▶ MATERIAL SUPPLIED:
-*-
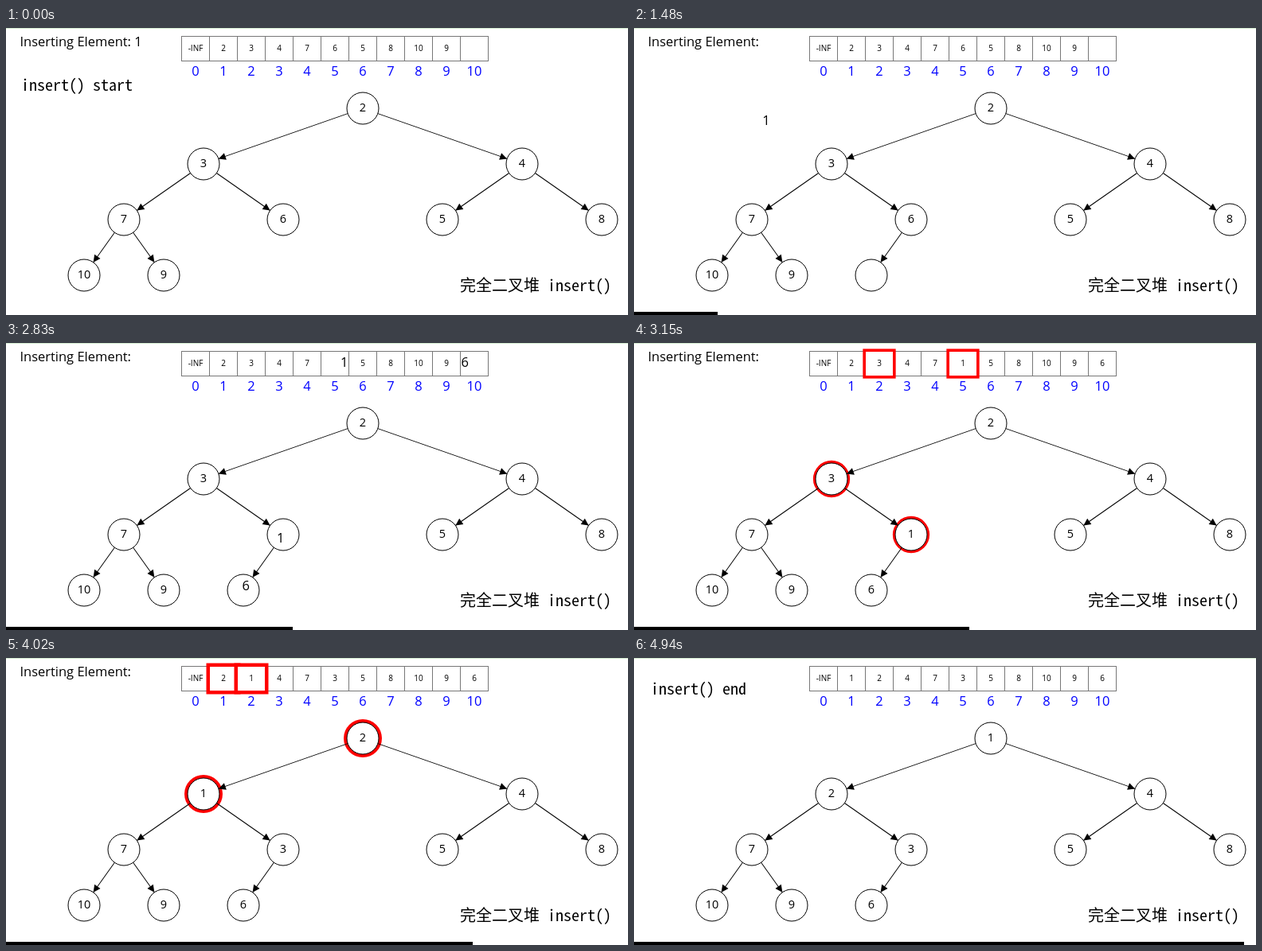
An HTML page with a canvas that plays this animation: 781 px wide and 361 px high, repeating every 6940 ms.

```html
<!DOCTYPE html>
<html lang="zh">
<head>
<meta charset="utf-8">
<title>Heap insert</title>
<style>
  html, body { margin: 0; width: 100%; height: 100%; overflow: hidden; background: #fff; }
  canvas { display: block; }
</style>
</head>
<body>
<canvas id="stage" width="781" height="361"></canvas>
<script>
const ctx = document.getElementById('stage').getContext('2d');
const W = 781, H = 361, LOOP = 6940;
const SANS = '"Open Sans", "Noto Sans", sans-serif';
const MONO = '"Noto Sans Mono CJK SC", "Noto Sans Mono CJK JP", "Noto Sans CJK SC", "Noto Sans CJK JP", monospace';

// Picture clock: after a hold, the picture advances in even steps.
const HOLD = 1000, STEP = 78.8, LAST_STEP = 51;
// Animation clock: ticks grouped in blocks (move, highlight, swap, highlight, swap, ...).
const INSERT_AT = 1340, TICK = 32, BLOCK = 16, END_BLOCK = 7;

const RADIUS = 20, CELL = 35, CELL_TOP = 10.5, CELL_HEIGHT = 31, ARRAY_Y = 25;
const nodes = [null, [448, 101], [248, 171], [648, 171], [148, 241], [348, 241],
  [548, 241], [748, 241], [98, 311], [198, 311], [298, 311]];
const initial = ['-INF', 2, 3, 4, 7, 6, 5, 8, 10, 9, 1];
const path = [10, 5, 2, 1];

const cellLeft = i => 220.5 + i * CELL;
const cellCenter = i => [cellLeft(i) + CELL / 2, ARRAY_Y];
const lerp = (a, b, k) => [a[0] + (b[0] - a[0]) * k, a[1] + (b[1] - a[1]) * k];

function text(value, x, y, size, align = 'center', color = '#000', family = SANS) {
  ctx.font = `${size}px ${family}`;
  ctx.textAlign = align;
  ctx.fillStyle = color;
  ctx.fillText(value, x, y);
}

const movingLabel = (value, from, to, k) => {
  const [x, y] = lerp(from, to, k);
  text(value, x, y + 5, 16.5);
};

function disc(x, y, radius, color) {
  ctx.beginPath();
  ctx.arc(x, y, radius, 0, 2 * Math.PI);
  ctx.fillStyle = color;
  ctx.fill();
}

function drawCell(i, value, glow) {
  const x = cellLeft(i);
  if (glow) {
    ctx.fillStyle = '#f00';
    ctx.fillRect(x - glow, CELL_TOP - glow, CELL + 2 * glow, CELL_HEIGHT + 2 * glow);
    ctx.fillStyle = '#fff';
    ctx.fillRect(x + .5, CELL_TOP + .5, CELL - 1, CELL_HEIGHT - 1);
  } else {
    ctx.strokeStyle = '#777';
    ctx.strokeRect(x, CELL_TOP, CELL, CELL_HEIGHT);
  }
  text(value, x + CELL / 2, 28.5, 10);
}

function drawNode(i, value, glow) {
  const [x, y] = nodes[i];
  if (glow) disc(x, y, RADIUS + glow, '#f00');
  disc(x, y, RADIUS, '#fff');
  ctx.strokeStyle = '#000';
  ctx.stroke();
  text(value, x, y + 4, 14.5);
}

function drawEdge(from, to) {
  const length = Math.hypot(to[0] - from[0], to[1] - from[1]);
  ctx.save();
  ctx.translate(...from);
  ctx.rotate(Math.atan2(to[1] - from[1], to[0] - from[0]));
  const tip = length - RADIUS;
  ctx.strokeStyle = ctx.fillStyle = '#000';
  ctx.beginPath();
  ctx.moveTo(RADIUS, 0);
  ctx.lineTo(tip, 0);
  ctx.stroke();
  ctx.beginPath();
  ctx.moveTo(tip, 0);
  ctx.lineTo(tip - 9, -4.5);
  ctx.lineTo(tip - 9, 4.5);
  ctx.fill();
  ctx.restore();
}

function draw(time) {
  const step = time < HOLD ? 0
    : Math.min(LAST_STEP, 1 + Math.floor((time - HOLD) / STEP + 1e-6));
  const shownTime = step ? HOLD + (step - 1) * STEP : 0;
  const tick = Math.floor((shownTime - INSERT_AT) / TICK);
  const block = Math.min(END_BLOCK, Math.floor(tick / BLOCK));
  const progress = (tick % BLOCK) / (BLOCK - 1);
  const inserted = block >= 0, ended = block === END_BLOCK;

  const swapsDone = Math.max(0, Math.floor((block - 1) / 2));
  const values = [...initial];
  for (let s = 0; s < swapsDone; s++) {
    const a = path[s], b = path[s + 1];
    [values[a], values[b]] = [values[b], values[a]];
  }
  const child = path[swapsDone], parent = path[swapsDone + 1];
  const active = i => i === child || i === parent;
  const highlighting = block > 0 && block % 2 === 1 && !ended;
  const swapping = block > 0 && block % 2 === 0;
  const pulse = 3 + Math.abs(((tick + 30) % 35) / 7 - 2);

  const glowOf = i => highlighting && active(i) ? pulse : 0;
  const shown = i => (swapping && active(i)) || (i === 10 && block < 1) ? '' : values[i];

  ctx.fillStyle = '#fff';
  ctx.fillRect(0, 0, W, H);
  ctx.fillStyle = '#d6edd2';
  ctx.fillRect(0, 0, W, 1);
  ctx.lineWidth = 1;

  // Highlighted shapes lie above the plain ones.
  for (const lit of [false, true]) {
    for (let i = 0; i <= 10; i++) {
      const glow = glowOf(i);
      if (!!glow !== lit) continue;
      drawCell(i, shown(i), glow);
      if (i > 0 && (i < 10 || inserted)) drawNode(i, shown(i), glow);
    }
  }
  for (let i = 2; i <= (inserted ? 10 : 9); i++) drawEdge(nodes[i >> 1], nodes[i]);
  for (let i = 0; i <= 10; i++) text(i, cellCenter(i)[0], 60, 16.5, 'center', '#00f');

  if (block === 0) movingLabel(1, [118, 46], nodes[10], progress);
  if (swapping) {
    for (const [a, b] of [[child, parent], [parent, child]]) {
      movingLabel(values[a], cellCenter(a), cellCenter(b), progress);
      movingLabel(values[a], nodes[a], nodes[b], progress);
    }
  }

  if (!ended) text('Inserting Element:' + (inserted ? '' : ' 1'), 17.4, 23, 16.5, 'left');
  if (step === 0) text('insert() start', 19, 79, 20, 'left', '#000', MONO);
  if (ended) text('insert() end', 21, 46, 20, 'left', '#000', MONO);
  text('完全二叉堆 insert()', 570, 331, 20, 'left', '#000', MONO);

  ctx.fillStyle = '#000';
  ctx.fillRect(0, 357, Math.round(W * step / (LAST_STEP + 1)), 4);
}

const start = performance.now();
function frame() {
  draw((performance.now() - start) % LOOP);
  requestAnimationFrame(frame);
}
frame();
</script>
</body>
</html>
```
-*-
▶ TASK GOAL:
Are you able to set down all the lines above exactly, without any pictures?

▶ RESULT:
An HTML page with a canvas that plays this animation: 781 px wide and 361 px high, repeating every 6940 ms.

```html
<!DOCTYPE html>
<html lang="zh">
<head>
<meta charset="utf-8">
<title>Heap insert</title>
<style>
  html, body { margin: 0; width: 100%; height: 100%; overflow: hidden; background: #fff; }
  canvas { display: block; }
</style>
</head>
<body>
<canvas id="stage" width="781" height="361"></canvas>
<script>
const ctx = document.getElementById('stage').getContext('2d');
const W = 781, H = 361, LOOP = 6940;
const SANS = '"Open Sans", "Noto Sans", sans-serif';
const MONO = '"Noto Sans Mono CJK SC", "Noto Sans Mono CJK JP", "Noto Sans CJK SC", "Noto Sans CJK JP", monospace';

// Picture clock: after a hold, the picture advances in even steps.
const HOLD = 1000, STEP = 78.8, LAST_STEP = 51;
// Animation clock: ticks grouped in blocks (move, highlight, swap, highlight, swap, ...).
const INSERT_AT = 1340, TICK = 32, BLOCK = 16, END_BLOCK = 7;

const RADIUS = 20, CELL = 35, CELL_TOP = 10.5, CELL_HEIGHT = 31, ARRAY_Y = 25;
const nodes = [null, [448, 101], [248, 171], [648, 171], [148, 241], [348, 241],
  [548, 241], [748, 241], [98, 311], [198, 311], [298, 311]];
const initial = ['-INF', 2, 3, 4, 7, 6, 5, 8, 10, 9, 1];
const path = [10, 5, 2, 1];

const cellLeft = i => 220.5 + i * CELL;
const cellCenter = i => [cellLeft(i) + CELL / 2, ARRAY_Y];
const lerp = (a, b, k) => [a[0] + (b[0] - a[0]) * k, a[1] + (b[1] - a[1]) * k];

function text(value, x, y, size, align = 'center', color = '#000', family = SANS) {
  ctx.font = `${size}px ${family}`;
  ctx.textAlign = align;
  ctx.fillStyle = color;
  ctx.fillText(value, x, y);
}

const movingLabel = (value, from, to, k) => {
  const [x, y] = lerp(from, to, k);
  text(value, x, y + 5, 16.5);
};

function disc(x, y, radius, color) {
  ctx.beginPath();
  ctx.arc(x, y, radius, 0, 2 * Math.PI);
  ctx.fillStyle = color;
  ctx.fill();
}

function drawCell(i, value, glow) {
  const x = cellLeft(i);
  if (glow) {
    ctx.fillStyle = '#f00';
    ctx.fillRect(x - glow, CELL_TOP - glow, CELL + 2 * glow, CELL_HEIGHT + 2 * glow);
    ctx.fillStyle = '#fff';
    ctx.fillRect(x + .5, CELL_TOP + .5, CELL - 1, CELL_HEIGHT - 1);
  } else {
    ctx.strokeStyle = '#777';
    ctx.strokeRect(x, CELL_TOP, CELL, CELL_HEIGHT);
  }
  text(value, x + CELL / 2, 28.5, 10);
}

function drawNode(i, value, glow) {
  const [x, y] = nodes[i];
  if (glow) disc(x, y, RADIUS + glow, '#f00');
  disc(x, y, RADIUS, '#fff');
  ctx.strokeStyle = '#000';
  ctx.stroke();
  text(value, x, y + 4, 14.5);
}

function drawEdge(from, to) {
  const length = Math.hypot(to[0] - from[0], to[1] - from[1]);
  ctx.save();
  ctx.translate(...from);
  ctx.rotate(Math.atan2(to[1] - from[1], to[0] - from[0]));
  const tip = length - RADIUS;
  ctx.strokeStyle = ctx.fillStyle = '#000';
  ctx.beginPath();
  ctx.moveTo(RADIUS, 0);
  ctx.lineTo(tip, 0);
  ctx.stroke();
  ctx.beginPath();
  ctx.moveTo(tip, 0);
  ctx.lineTo(tip - 9, -4.5);
  ctx.lineTo(tip - 9, 4.5);
  ctx.fill();
  ctx.restore();
}

function draw(time) {
  const step = time < HOLD ? 0
    : Math.min(LAST_STEP, 1 + Math.floor((time - HOLD) / STEP + 1e-6));
  const shownTime = step ? HOLD + (step - 1) * STEP : 0;
  const tick = Math.floor((shownTime - INSERT_AT) / TICK);
  const block = Math.min(END_BLOCK, Math.floor(tick / BLOCK));
  const progress = (tick % BLOCK) / (BLOCK - 1);
  const inserted = block >= 0, ended = block === END_BLOCK;

  const swapsDone = Math.max(0, Math.floor((block - 1) / 2));
  const values = [...initial];
  for (let s = 0; s < swapsDone; s++) {
    const a = path[s], b = path[s + 1];
    [values[a], values[b]] = [values[b], values[a]];
  }
  const child = path[swapsDone], parent = path[swapsDone + 1];
  const active = i => i === child || i === parent;
  const highlighting = block > 0 && block % 2 === 1 && !ended;
  const swapping = block > 0 && block % 2 === 0;
  const pulse = 3 + Math.abs(((tick + 30) % 35) / 7 - 2);

  const glowOf = i => highlighting && active(i) ? pulse : 0;
  const shown = i => (swapping && active(i)) || (i === 10 && block < 1) ? '' : values[i];

  ctx.fillStyle = '#fff';
  ctx.fillRect(0, 0, W, H);
  ctx.fillStyle = '#d6edd2';
  ctx.fillRect(0, 0, W, 1);
  ctx.lineWidth = 1;

  // Highlighted shapes lie above the plain ones.
  for (const lit of [false, true]) {
    for (let i = 0; i <= 10; i++) {
      const glow = glowOf(i);
      if (!!glow !== lit) continue;
      drawCell(i, shown(i), glow);
      if (i > 0 && (i < 10 || inserted)) drawNode(i, shown(i), glow);
    }
  }
  for (let i = 2; i <= (inserted ? 10 : 9); i++) drawEdge(nodes[i >> 1], nodes[i]);
  for (let i = 0; i <= 10; i++) text(i, cellCenter(i)[0], 60, 16.5, 'center', '#00f');

  if (block === 0) movingLabel(1, [118, 46], nodes[10], progress);
  if (swapping) {
    for (const [a, b] of [[child, parent], [parent, child]]) {
      movingLabel(values[a], cellCenter(a), cellCenter(b), progress);
      movingLabel(values[a], nodes[a], nodes[b], progress);
    }
  }

  if (!ended) text('Inserting Element:' + (inserted ? '' : ' 1'), 17.4, 23, 16.5, 'left');
  if (step === 0) text('insert() start', 19, 79, 20, 'left', '#000', MONO);
  if (ended) text('insert() end', 21, 46, 20, 'left', '#000', MONO);
  text('完全二叉堆 insert()', 570, 331, 20, 'left', '#000', MONO);

  ctx.fillStyle = '#000';
  ctx.fillRect(0, 357, Math.round(W * step / (LAST_STEP + 1)), 4);
}

const start = performance.now();
function frame() {
  draw((performance.now() - start) % LOOP);
  requestAnimationFrame(frame);
}
frame();
</script>
</body>
</html>
```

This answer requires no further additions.